A Ukrainian serviceman preparing 155mm artillery shells near Bakhmut, eastern Ukraine, over the weekend. Kyiv has complained that its forces are having to ration their firepower


  • A Ukrainian veteran who is fluent in Mandarin launched an online donation campaign for Ukraine
  • The online drive allows Taiwanese to donate $50 in exchange of putting their name on an artillery shell
  • A Taiwanese influencer donated to the campaign and chose to have "Kung Pao Putin" written on an artillery shell

Some Taiwanese are paying for personalized messages to be put on Ukraine's artillery shells to show their support for the embattled country amid Russia's invasion.

Tim Hsu, who wished not to reveal his Chinese full name, told Taiwan News that as a history student, he was moved by Martin Niemoller's famous confessional poem "First they came ..." to donate to Ukraine's war efforts.

Hsu, who works as a teacher in Taiwan, said he spotted a donation campaign by @NiKiTa_32156 on Twitter, a Ukrainian veteran who is based in Poland and fluent in Mandarin, which allows the public to donate $50 (NT$1,500) via Monobank, a Ukrainian bank.

Donors to Nikita's campaign will have their names signed on an artillery shell used by a Ukrainian artillery team.

But Hsu could not donate to Nikita directly, and he channeled his donation through Lai Cheney-wei, a former chemistry professional and war analysis blogger in Taiwan.

On Friday, Nikita uploaded a photo of an artillery shell with the message, "Taiwan stands with Ukraine from Tim Hsu," written on it in black marker.

"Taiwan Tim opens fire," the user captioned the image in Chinese, according to the outlet.

The photo of the Ukrainian artillery shell with Hsu's name went viral after Australian political activist Drew Pavlou reposted it, quickly gaining 21,000 likes and nearly 2,000 retweets.

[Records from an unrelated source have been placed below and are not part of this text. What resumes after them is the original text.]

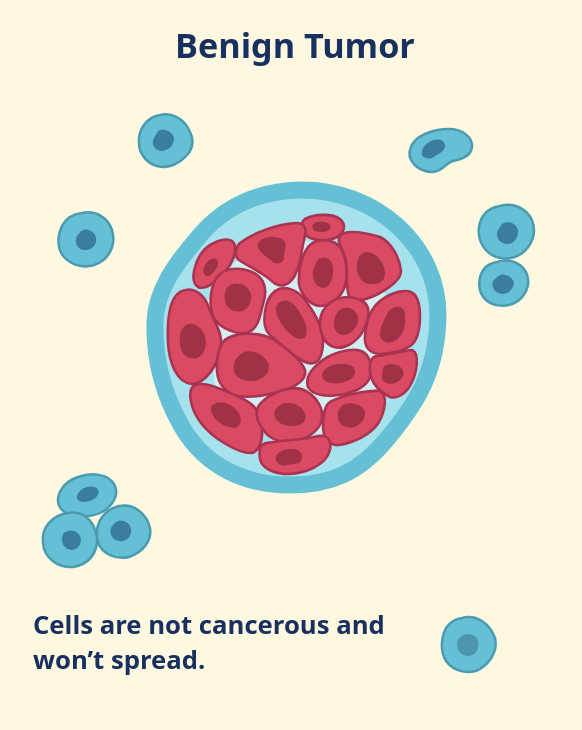
<!DOCTYPE html>
<html lang="en">
<head>
<meta charset="utf-8">
<title>Benign Tumor</title>
<style>
:root {
  --paper: #fdf8df;
  --ink: #17305f;
  --cell: #65c0d6;
  --cell-edge: #4a9bb0;
  --cell-core: #3a7d9e;
  --cell-core-soft: #4b95ad;
  --fluid: #a6e2ee;
  --gap: #d3eef0;
  --tumor: #da4a63;
  --tumor-edge: #a93350;
  --tumor-core: #a03247;
}
* { margin: 0; padding: 0; box-sizing: border-box; }
html, body { overflow: hidden; background: var(--paper); }
.poster {
  position: relative;
  width: 582px;
  height: 730px;
  overflow: hidden;
  background: var(--paper);
  color: var(--ink);
  font-family: "Noto Sans", "Open Sans", sans-serif;
}
.illustration { position: absolute; left: 0; top: 0; }
.title {
  position: absolute;
  left: 175px;
  top: 25px;
  font-size: 34.2px;
  line-height: 40px;
  font-weight: 700;
  white-space: nowrap;
}
.caption {
  position: absolute;
  left: 33px;
  top: 607px;
  font-size: 25.7px;
  line-height: 35px;
  font-weight: 700;
  white-space: nowrap;
}
.healthy { fill: var(--cell); stroke: var(--cell-edge); stroke-width: 2.5; stroke-linejoin: round; }
.healthy-core { fill: var(--cell-core); }
.healthy-core.soft { fill: var(--cell-core-soft); }
.membrane { fill: var(--fluid); stroke: var(--cell); stroke-width: 17; }
.gaps { fill: var(--gap); }
.tumor-cells { fill: var(--tumor); stroke: var(--tumor-edge); stroke-width: 2.6; stroke-linejoin: round; }
.tumor-cores { fill: var(--tumor-core); stroke: var(--tumor-core); stroke-width: 2; stroke-linejoin: round; }
</style>
</head>
<body>
<main class="poster">
  <svg class="illustration" width="582" height="730" viewBox="0 0 582 730" role="img" aria-label="A cluster of red tumor cells enclosed by a membrane, with blue healthy cells around it">
    <g class="healthy">
      <path d="M160 115C172 112 184 119 189 130C194 139 194 147 187 155C179 164 168 169 157 166C146 163 139 153 139 143C138 129 147 117 160 115Z"/>
      <path d="M82 213C96 210 108 218 112 230C116 243 111 256 99 263C88 269 73 267 64 257C57 249 57 236 62 226C66 218 73 214 82 213Z"/>
      <path d="M411 147C415 136 432 129 449 129C463 129 473 138 472 147C471 156 462 159 453 161C445 163 444 171 433 172C419 172 405 161 411 147Z"/>
      <path d="M500 206C513 202 526 208 532 220C537 233 532 246 521 254C510 261 494 260 485 249C477 239 477 226 483 216C487 210 493 207 500 206Z"/>
      <path d="M497 262C508 258 520 262 526 272C531 282 527 294 518 301C508 308 493 307 485 299C477 291 478 277 484 269C487 265 492 263 497 262Z"/>
      <path d="M78 477C92 472 108 474 114 484C120 494 113 506 102 512C90 518 70 519 61 509C53 498 62 482 78 477Z"/>
      <path d="M119 506C134 503 147 514 150 528C152 541 143 552 129 557C116 560 102 554 98 542C94 530 99 511 119 506Z"/>
      <path d="M68 513C84 510 95 522 97 538C98 553 88 565 73 567C58 568 44 558 43 543C41 528 52 515 68 513Z"/>
      <path d="M462 618C477 614 490 624 495 638C498 650 491 662 480 669C470 675 454 672 446 661C440 651 441 638 446 628C450 622 455 619 462 618Z"/>
    </g>
    <g class="healthy-core">
      <path d="M158 131C164 127 172 131 174 138C174 146 168 151 161 151C154 150 151 144 154 138Z"/>
      <path d="M81 231C87 227 95 231 96 238C97 245 91 251 84 250C77 249 74 243 77 236Z"/>
      <path d="M422 151C424 143 434 138 441 140C447 143 446 150 440 153C435 156 431 160 426 158C422 157 421 154 422 151Z"/>
      <path d="M502 224C508 220 516 223 518 230C519 238 513 245 506 244C499 243 495 237 498 230Z"/>
      <path d="M498 276C504 272 512 276 514 283C513 290 508 294 502 294C495 293 491 288 493 281Z"/>
      <path d="M77 496C79 489 88 485 95 487C101 490 99 497 92 500C86 503 76 503 77 496Z"/>
      <path d="M116 522C122 518 130 522 131 529C132 537 126 542 119 541C112 540 108 533 112 526Z"/>
      <path d="M63 534C67 529 76 529 80 536C83 543 78 550 71 550C64 549 60 542 63 534Z"/>
      <path class="healthy-core soft" d="M462 636C467 632 476 634 478 641C480 648 476 655 469 656C462 656 457 651 457 645C457 640 459 638 462 636Z"/>
    </g>

    <path class="membrane" d="M300 190C375 189 439 245 438 317C437 370 418 402 387 439C359 473 330 485 290 485C244 485 205 466 182 427C163 394 154 359 155 322C156 291 174 265 202 233C228 204 262 191 300 190Z"/>
    <path class="gaps" d="M235 262L300 240L345 250L395 305L385 380L325 435L265 425L215 385L205 305Z"/>

    <g class="tumor-cells">
      <path d="M305 219C314 214 332 213 340 219C347 225 344 233 337 237C327 242 312 241 306 235C302 230 299 224 305 219Z"/>
      <path d="M204 250C212 242 225 237 232 241C238 246 235 258 228 268C220 279 206 291 198 287C189 281 195 260 204 250Z"/>
      <path d="M240 243C253 233 277 224 296 223C306 223 307 230 304 240C301 252 301 265 294 277C288 286 280 288 273 282C264 273 249 267 239 260C234 256 235 248 240 243Z"/>
      <path d="M310 245C318 238 333 239 340 247C347 257 348 275 345 286C341 298 330 306 320 306C310 305 301 295 299 284C298 270 302 253 310 245Z"/>
      <path d="M340 236C346 229 366 233 380 237C391 242 400 258 401 271C401 280 389 288 378 294C366 300 356 303 350 298C345 291 348 274 346 261C344 250 336 243 340 236Z"/>
      <path d="M220 274C230 266 246 268 256 274C266 281 267 292 263 304C260 317 258 328 249 332C239 336 220 329 214 318C208 306 210 283 220 274Z"/>
      <path d="M180 292C193 285 204 294 209 308C214 322 223 333 221 347C219 364 205 384 192 384C177 383 169 363 168 342C167 320 169 299 180 292Z"/>
      <path d="M275 291C284 285 297 289 305 300C315 313 324 328 323 344C322 358 318 365 308 363C295 359 279 343 269 334C261 326 264 299 275 291Z"/>
      <path d="M331 302C341 295 357 296 365 303C371 309 368 321 363 331C357 342 344 350 334 347C324 344 320 333 320 323C320 313 324 307 331 302Z"/>
      <path d="M380 301C392 292 408 287 415 295C422 304 421 328 416 339C411 350 395 353 381 354C369 354 364 346 365 336C366 323 370 309 380 301Z"/>
      <path d="M228 338C242 331 262 333 274 340C286 348 301 359 305 370C307 379 297 386 285 390C269 395 251 398 238 396C223 393 216 380 217 366C217 354 219 343 228 338Z"/>
      <path d="M318 364C328 354 350 347 361 351C371 355 372 367 370 377C367 387 353 393 339 395C326 397 312 395 308 387C305 378 311 370 318 364Z"/>
      <path d="M376 356C388 356 404 350 412 350C420 353 417 373 411 384C406 394 397 399 390 397C382 393 374 386 371 377C369 369 369 358 376 356Z"/>
      <path d="M195 385C206 381 223 390 239 397C253 403 261 411 262 424C263 438 261 450 252 453C239 454 212 438 201 423C191 410 186 390 195 385Z"/>
      <path d="M263 401C274 391 293 385 304 390C316 396 323 407 322 418C321 429 310 437 297 441C284 444 271 440 265 432C257 422 252 410 263 401Z"/>
      <path d="M330 402C343 395 367 390 380 391C388 395 385 411 379 422C371 435 353 443 339 445C328 446 323 437 323 426C323 416 324 406 330 402Z"/>
      <path d="M266 443C281 440 304 440 319 436C330 434 333 445 328 455C322 466 306 473 289 474C275 474 262 469 260 459C259 451 259 445 266 443Z"/>
    </g>
    <g class="tumor-cores">
      <path d="M315 224C321 221 329 223 330 227C329 231 321 232 316 230C313 229 312 226 315 224Z"/>
      <path d="M207 264C211 258 217 258 217 263C217 268 211 275 207 275C203 273 204 268 207 264Z"/>
      <path d="M260 242C267 236 280 237 284 242C286 248 282 253 283 259C281 264 274 263 271 259C266 255 255 249 260 242Z"/>
      <path d="M318 261C323 256 331 259 332 267C333 276 329 287 323 287C316 286 313 279 314 271Z"/>
      <path d="M360 257C365 251 373 252 378 259C384 266 386 275 382 280C376 285 365 284 361 278C357 272 357 263 360 257Z"/>
      <path d="M229 287C236 282 246 285 249 292C252 299 249 307 242 310C234 312 227 308 226 300C225 294 226 290 229 287Z"/>
      <path d="M185 327C191 322 199 326 203 334C207 343 204 354 197 357C189 359 182 354 181 345C180 338 181 330 185 327Z"/>
      <path d="M280 303C287 299 294 304 299 313C304 321 308 331 304 337C298 341 288 332 282 323C277 315 275 307 280 303Z"/>
      <path d="M340 311C347 306 355 310 357 317C358 325 352 333 344 334C337 334 334 328 335 321C336 316 337 313 340 311Z"/>
      <path d="M389 312C396 305 403 307 404 314C405 323 403 333 396 339C389 344 381 341 381 334C381 325 386 320 389 312Z"/>
      <path d="M239 357C246 349 257 352 264 359C270 365 269 372 262 377C254 382 243 381 237 375C233 370 234 362 239 357Z"/>
      <path d="M327 369C334 364 347 363 353 368C356 373 352 379 344 381C336 383 327 383 324 378C322 374 324 371 327 369Z"/>
      <path d="M384 368C389 363 398 365 402 370C404 376 399 382 391 383C385 383 382 380 383 375Z"/>
      <path d="M214 405C221 401 230 404 236 411C241 417 241 425 235 427C228 427 220 423 215 417C212 412 210 408 214 405Z"/>
      <path d="M279 407C285 402 295 403 301 409C306 415 306 422 299 424C291 426 282 425 277 419C274 414 275 410 279 407Z"/>
      <path d="M342 407C348 402 359 404 363 410C366 416 362 423 354 426C346 428 340 424 339 418C338 413 339 410 342 407Z"/>
      <path d="M280 453C286 449 297 449 300 453C303 458 300 463 293 463C289 463 286 466 281 464C276 462 275 456 280 453Z"/>
    </g>
  </svg>
  <h1 class="title">Benign Tumor</h1>
  <p class="caption">Cells are not cancerous and<br>won’t spread.</p>
</main>
</body>
</html>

Hsu said he did not expect the photo of the artillery shell bearing his name to receive so much attention.

Other Taiwanese online influencers have also donated to Nikita's donation campaign, such as Twitter user Sydney Daddy (@SydneyDaddy1), who uploaded a photo of a Ukrainian artillery shell with the message "Kung Pao Putin."

According to Lai, Taiwanese who cannot wire their cash donations to Monobank can contact his Twitter or Facebook accounts. He accepts three alternative methods to send donations, such as cryptocurrency, PayPal or direct deposit to his bank account.

Meanwhile, Taipei Times reported that the Central Project Management Agency (CPMA), the Lithuanian government's investment agency, announced that Taiwan had donated $5 million to Lithuanian-led reconstruction projects in Ukraine.

According to CPMA, Taiwan's donation would be used to purchase educational equipment, as Lithuania aims to rebuild a school in Borodianka and a kindergarten in Irpin.

"Taiwan sees Ukraine as our own image on a different continent. We both face authoritarian regimes which do not shy from using force to impose their world view," Taiwanese Deputy Foreign Minister Roy Chun Lee said when announcing the island's donation in Vilnius, Lithuania.

On Feb. 24, the first anniversary of Russia's invasion of Ukraine, Taiwan's Foreign Ministry said it had earmarked NT$1.8 billion ($56 million) in its 2023 budget for civil infrastructure projects in the war-torn country.

Taiwan said it plans to rebuild hospitals, schools and other civil infrastructure in Ukraine "through bilateral and multilateral avenues."

Taiwan's marine corps personnel lowered the island's flag from the roof of Taiwan's embassy in Tegucigalpa on March 26, 2023, as China and Honduras began formal diplomatic relations